Every record needs to be repeated exactly; its pictures do not.
------ Records provided
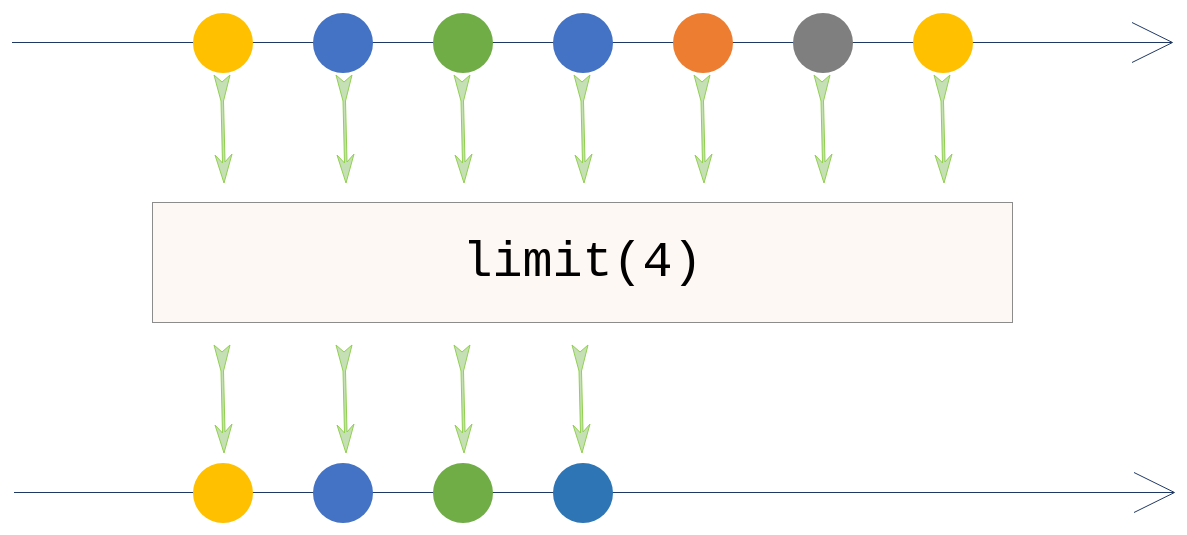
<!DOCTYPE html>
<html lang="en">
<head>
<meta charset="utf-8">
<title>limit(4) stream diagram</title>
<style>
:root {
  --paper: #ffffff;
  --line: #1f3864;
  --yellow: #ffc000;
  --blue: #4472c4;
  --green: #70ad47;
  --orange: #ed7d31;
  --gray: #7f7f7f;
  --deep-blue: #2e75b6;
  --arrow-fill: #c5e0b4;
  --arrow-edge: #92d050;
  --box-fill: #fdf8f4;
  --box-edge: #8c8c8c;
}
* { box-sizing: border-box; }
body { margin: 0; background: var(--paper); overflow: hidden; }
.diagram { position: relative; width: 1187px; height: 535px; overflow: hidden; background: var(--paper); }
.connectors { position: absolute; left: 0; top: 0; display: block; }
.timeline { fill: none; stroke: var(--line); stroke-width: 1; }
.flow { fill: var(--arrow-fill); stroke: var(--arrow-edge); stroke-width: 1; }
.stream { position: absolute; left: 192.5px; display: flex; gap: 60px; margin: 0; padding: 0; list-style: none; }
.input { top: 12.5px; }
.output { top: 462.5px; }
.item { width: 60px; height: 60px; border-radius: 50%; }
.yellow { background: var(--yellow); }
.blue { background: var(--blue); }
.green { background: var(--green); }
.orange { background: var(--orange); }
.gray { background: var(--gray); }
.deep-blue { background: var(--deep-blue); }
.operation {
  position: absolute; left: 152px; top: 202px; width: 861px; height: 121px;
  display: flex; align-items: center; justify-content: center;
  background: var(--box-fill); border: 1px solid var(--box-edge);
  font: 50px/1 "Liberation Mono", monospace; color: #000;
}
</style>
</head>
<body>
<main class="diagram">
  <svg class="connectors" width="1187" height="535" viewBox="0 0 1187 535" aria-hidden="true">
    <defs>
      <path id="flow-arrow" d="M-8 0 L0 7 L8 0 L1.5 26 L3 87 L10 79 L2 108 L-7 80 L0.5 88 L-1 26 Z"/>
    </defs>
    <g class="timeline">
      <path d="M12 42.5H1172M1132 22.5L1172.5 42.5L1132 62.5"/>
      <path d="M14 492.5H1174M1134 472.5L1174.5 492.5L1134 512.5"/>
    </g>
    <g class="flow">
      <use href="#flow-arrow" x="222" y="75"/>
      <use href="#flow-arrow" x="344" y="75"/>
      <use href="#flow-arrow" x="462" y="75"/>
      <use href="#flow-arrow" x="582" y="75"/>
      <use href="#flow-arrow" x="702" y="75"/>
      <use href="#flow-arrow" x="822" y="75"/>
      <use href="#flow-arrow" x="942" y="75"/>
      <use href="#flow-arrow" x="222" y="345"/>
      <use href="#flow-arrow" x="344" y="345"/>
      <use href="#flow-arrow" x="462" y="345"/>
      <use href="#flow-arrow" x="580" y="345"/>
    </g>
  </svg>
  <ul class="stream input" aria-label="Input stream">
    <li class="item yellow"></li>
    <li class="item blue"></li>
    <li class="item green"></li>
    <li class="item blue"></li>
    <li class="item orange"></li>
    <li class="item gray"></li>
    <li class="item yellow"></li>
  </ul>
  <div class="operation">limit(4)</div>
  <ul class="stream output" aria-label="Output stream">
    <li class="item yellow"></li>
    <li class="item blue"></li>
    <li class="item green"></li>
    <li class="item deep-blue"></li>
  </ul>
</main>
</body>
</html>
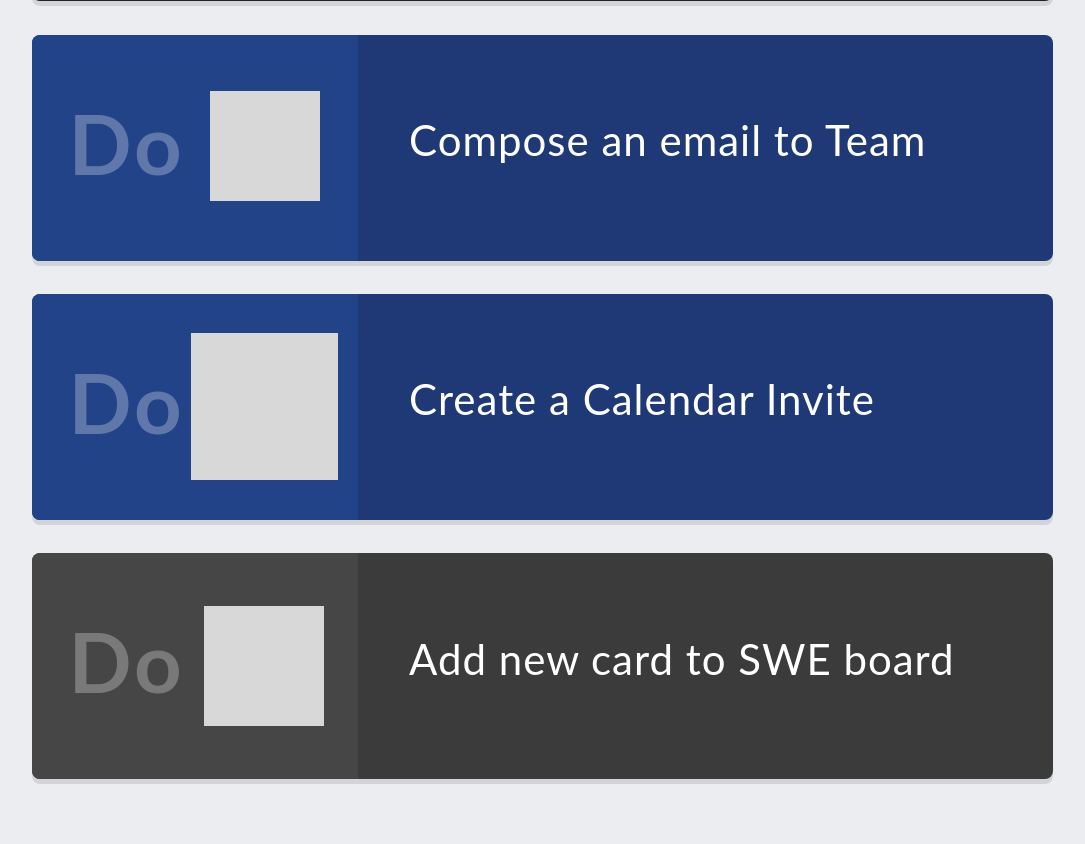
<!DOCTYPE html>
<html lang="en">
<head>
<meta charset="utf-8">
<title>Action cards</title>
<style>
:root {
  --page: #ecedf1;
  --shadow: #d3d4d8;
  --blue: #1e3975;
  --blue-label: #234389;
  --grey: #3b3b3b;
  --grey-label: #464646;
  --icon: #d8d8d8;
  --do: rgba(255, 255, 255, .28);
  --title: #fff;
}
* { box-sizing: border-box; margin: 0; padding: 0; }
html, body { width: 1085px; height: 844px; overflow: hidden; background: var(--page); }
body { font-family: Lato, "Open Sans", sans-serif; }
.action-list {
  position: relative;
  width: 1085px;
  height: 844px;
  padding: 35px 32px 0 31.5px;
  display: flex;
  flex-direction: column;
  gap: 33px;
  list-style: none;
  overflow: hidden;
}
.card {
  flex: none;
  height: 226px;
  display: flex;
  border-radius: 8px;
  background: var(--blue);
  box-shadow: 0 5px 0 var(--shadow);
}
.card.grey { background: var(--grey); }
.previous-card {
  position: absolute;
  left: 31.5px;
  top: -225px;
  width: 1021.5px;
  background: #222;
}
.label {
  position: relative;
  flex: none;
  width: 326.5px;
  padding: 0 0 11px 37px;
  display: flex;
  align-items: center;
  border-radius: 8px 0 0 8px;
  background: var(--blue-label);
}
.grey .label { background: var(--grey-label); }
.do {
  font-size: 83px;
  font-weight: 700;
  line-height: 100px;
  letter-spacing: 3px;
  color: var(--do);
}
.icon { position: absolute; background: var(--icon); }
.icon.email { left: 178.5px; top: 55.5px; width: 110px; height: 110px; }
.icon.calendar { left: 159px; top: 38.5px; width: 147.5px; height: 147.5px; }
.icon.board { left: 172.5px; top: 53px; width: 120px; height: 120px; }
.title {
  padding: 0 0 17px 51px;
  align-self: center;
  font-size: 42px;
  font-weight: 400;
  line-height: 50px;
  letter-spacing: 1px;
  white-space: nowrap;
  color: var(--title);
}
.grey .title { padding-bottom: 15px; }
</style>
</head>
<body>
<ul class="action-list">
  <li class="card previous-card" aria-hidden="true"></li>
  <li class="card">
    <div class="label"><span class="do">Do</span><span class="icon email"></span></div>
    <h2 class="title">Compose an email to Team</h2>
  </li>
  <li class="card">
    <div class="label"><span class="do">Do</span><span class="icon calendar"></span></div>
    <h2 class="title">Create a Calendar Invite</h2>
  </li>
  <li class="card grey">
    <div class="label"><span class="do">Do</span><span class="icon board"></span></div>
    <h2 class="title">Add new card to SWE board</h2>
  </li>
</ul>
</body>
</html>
------------
# [Reply to the exercise]
<!DOCTYPE html>
<html lang="en">
<head>
<meta charset="utf-8">
<title>limit(4) stream diagram</title>
<style>
:root {
  --paper: #ffffff;
  --line: #1f3864;
  --yellow: #ffc000;
  --blue: #4472c4;
  --green: #70ad47;
  --orange: #ed7d31;
  --gray: #7f7f7f;
  --deep-blue: #2e75b6;
  --arrow-fill: #c5e0b4;
  --arrow-edge: #92d050;
  --box-fill: #fdf8f4;
  --box-edge: #8c8c8c;
}
* { box-sizing: border-box; }
body { margin: 0; background: var(--paper); overflow: hidden; }
.diagram { position: relative; width: 1187px; height: 535px; overflow: hidden; background: var(--paper); }
.connectors { position: absolute; left: 0; top: 0; display: block; }
.timeline { fill: none; stroke: var(--line); stroke-width: 1; }
.flow { fill: var(--arrow-fill); stroke: var(--arrow-edge); stroke-width: 1; }
.stream { position: absolute; left: 192.5px; display: flex; gap: 60px; margin: 0; padding: 0; list-style: none; }
.input { top: 12.5px; }
.output { top: 462.5px; }
.item { width: 60px; height: 60px; border-radius: 50%; }
.yellow { background: var(--yellow); }
.blue { background: var(--blue); }
.green { background: var(--green); }
.orange { background: var(--orange); }
.gray { background: var(--gray); }
.deep-blue { background: var(--deep-blue); }
.operation {
  position: absolute; left: 152px; top: 202px; width: 861px; height: 121px;
  display: flex; align-items: center; justify-content: center;
  background: var(--box-fill); border: 1px solid var(--box-edge);
  font: 50px/1 "Liberation Mono", monospace; color: #000;
}
</style>
</head>
<body>
<main class="diagram">
  <svg class="connectors" width="1187" height="535" viewBox="0 0 1187 535" aria-hidden="true">
    <defs>
      <path id="flow-arrow" d="M-8 0 L0 7 L8 0 L1.5 26 L3 87 L10 79 L2 108 L-7 80 L0.5 88 L-1 26 Z"/>
    </defs>
    <g class="timeline">
      <path d="M12 42.5H1172M1132 22.5L1172.5 42.5L1132 62.5"/>
      <path d="M14 492.5H1174M1134 472.5L1174.5 492.5L1134 512.5"/>
    </g>
    <g class="flow">
      <use href="#flow-arrow" x="222" y="75"/>
      <use href="#flow-arrow" x="344" y="75"/>
      <use href="#flow-arrow" x="462" y="75"/>
      <use href="#flow-arrow" x="582" y="75"/>
      <use href="#flow-arrow" x="702" y="75"/>
      <use href="#flow-arrow" x="822" y="75"/>
      <use href="#flow-arrow" x="942" y="75"/>
      <use href="#flow-arrow" x="222" y="345"/>
      <use href="#flow-arrow" x="344" y="345"/>
      <use href="#flow-arrow" x="462" y="345"/>
      <use href="#flow-arrow" x="580" y="345"/>
    </g>
  </svg>
  <ul class="stream input" aria-label="Input stream">
    <li class="item yellow"></li>
    <li class="item blue"></li>
    <li class="item green"></li>
    <li class="item blue"></li>
    <li class="item orange"></li>
    <li class="item gray"></li>
    <li class="item yellow"></li>
  </ul>
  <div class="operation">limit(4)</div>
  <ul class="stream output" aria-label="Output stream">
    <li class="item yellow"></li>
    <li class="item blue"></li>
    <li class="item green"></li>
    <li class="item deep-blue"></li>
  </ul>
</main>
</body>
</html>
<!DOCTYPE html>
<html lang="en">
<head>
<meta charset="utf-8">
<title>Action cards</title>
<style>
:root {
  --page: #ecedf1;
  --shadow: #d3d4d8;
  --blue: #1e3975;
  --blue-label: #234389;
  --grey: #3b3b3b;
  --grey-label: #464646;
  --icon: #d8d8d8;
  --do: rgba(255, 255, 255, .28);
  --title: #fff;
}
* { box-sizing: border-box; margin: 0; padding: 0; }
html, body { width: 1085px; height: 844px; overflow: hidden; background: var(--page); }
body { font-family: Lato, "Open Sans", sans-serif; }
.action-list {
  position: relative;
  width: 1085px;
  height: 844px;
  padding: 35px 32px 0 31.5px;
  display: flex;
  flex-direction: column;
  gap: 33px;
  list-style: none;
  overflow: hidden;
}
.card {
  flex: none;
  height: 226px;
  display: flex;
  border-radius: 8px;
  background: var(--blue);
  box-shadow: 0 5px 0 var(--shadow);
}
.card.grey { background: var(--grey); }
.previous-card {
  position: absolute;
  left: 31.5px;
  top: -225px;
  width: 1021.5px;
  background: #222;
}
.label {
  position: relative;
  flex: none;
  width: 326.5px;
  padding: 0 0 11px 37px;
  display: flex;
  align-items: center;
  border-radius: 8px 0 0 8px;
  background: var(--blue-label);
}
.grey .label { background: var(--grey-label); }
.do {
  font-size: 83px;
  font-weight: 700;
  line-height: 100px;
  letter-spacing: 3px;
  color: var(--do);
}
.icon { position: absolute; background: var(--icon); }
.icon.email { left: 178.5px; top: 55.5px; width: 110px; height: 110px; }
.icon.calendar { left: 159px; top: 38.5px; width: 147.5px; height: 147.5px; }
.icon.board { left: 172.5px; top: 53px; width: 120px; height: 120px; }
.title {
  padding: 0 0 17px 51px;
  align-self: center;
  font-size: 42px;
  font-weight: 400;
  line-height: 50px;
  letter-spacing: 1px;
  white-space: nowrap;
  color: var(--title);
}
.grey .title { padding-bottom: 15px; }
</style>
</head>
<body>
<ul class="action-list">
  <li class="card previous-card" aria-hidden="true"></li>
  <li class="card">
    <div class="label"><span class="do">Do</span><span class="icon email"></span></div>
    <h2 class="title">Compose an email to Team</h2>
  </li>
  <li class="card">
    <div class="label"><span class="do">Do</span><span class="icon calendar"></span></div>
    <h2 class="title">Create a Calendar Invite</h2>
  </li>
  <li class="card grey">
    <div class="label"><span class="do">Do</span><span class="icon board"></span></div>
    <h2 class="title">Add new card to SWE board</h2>
  </li>
</ul>
</body>
</html>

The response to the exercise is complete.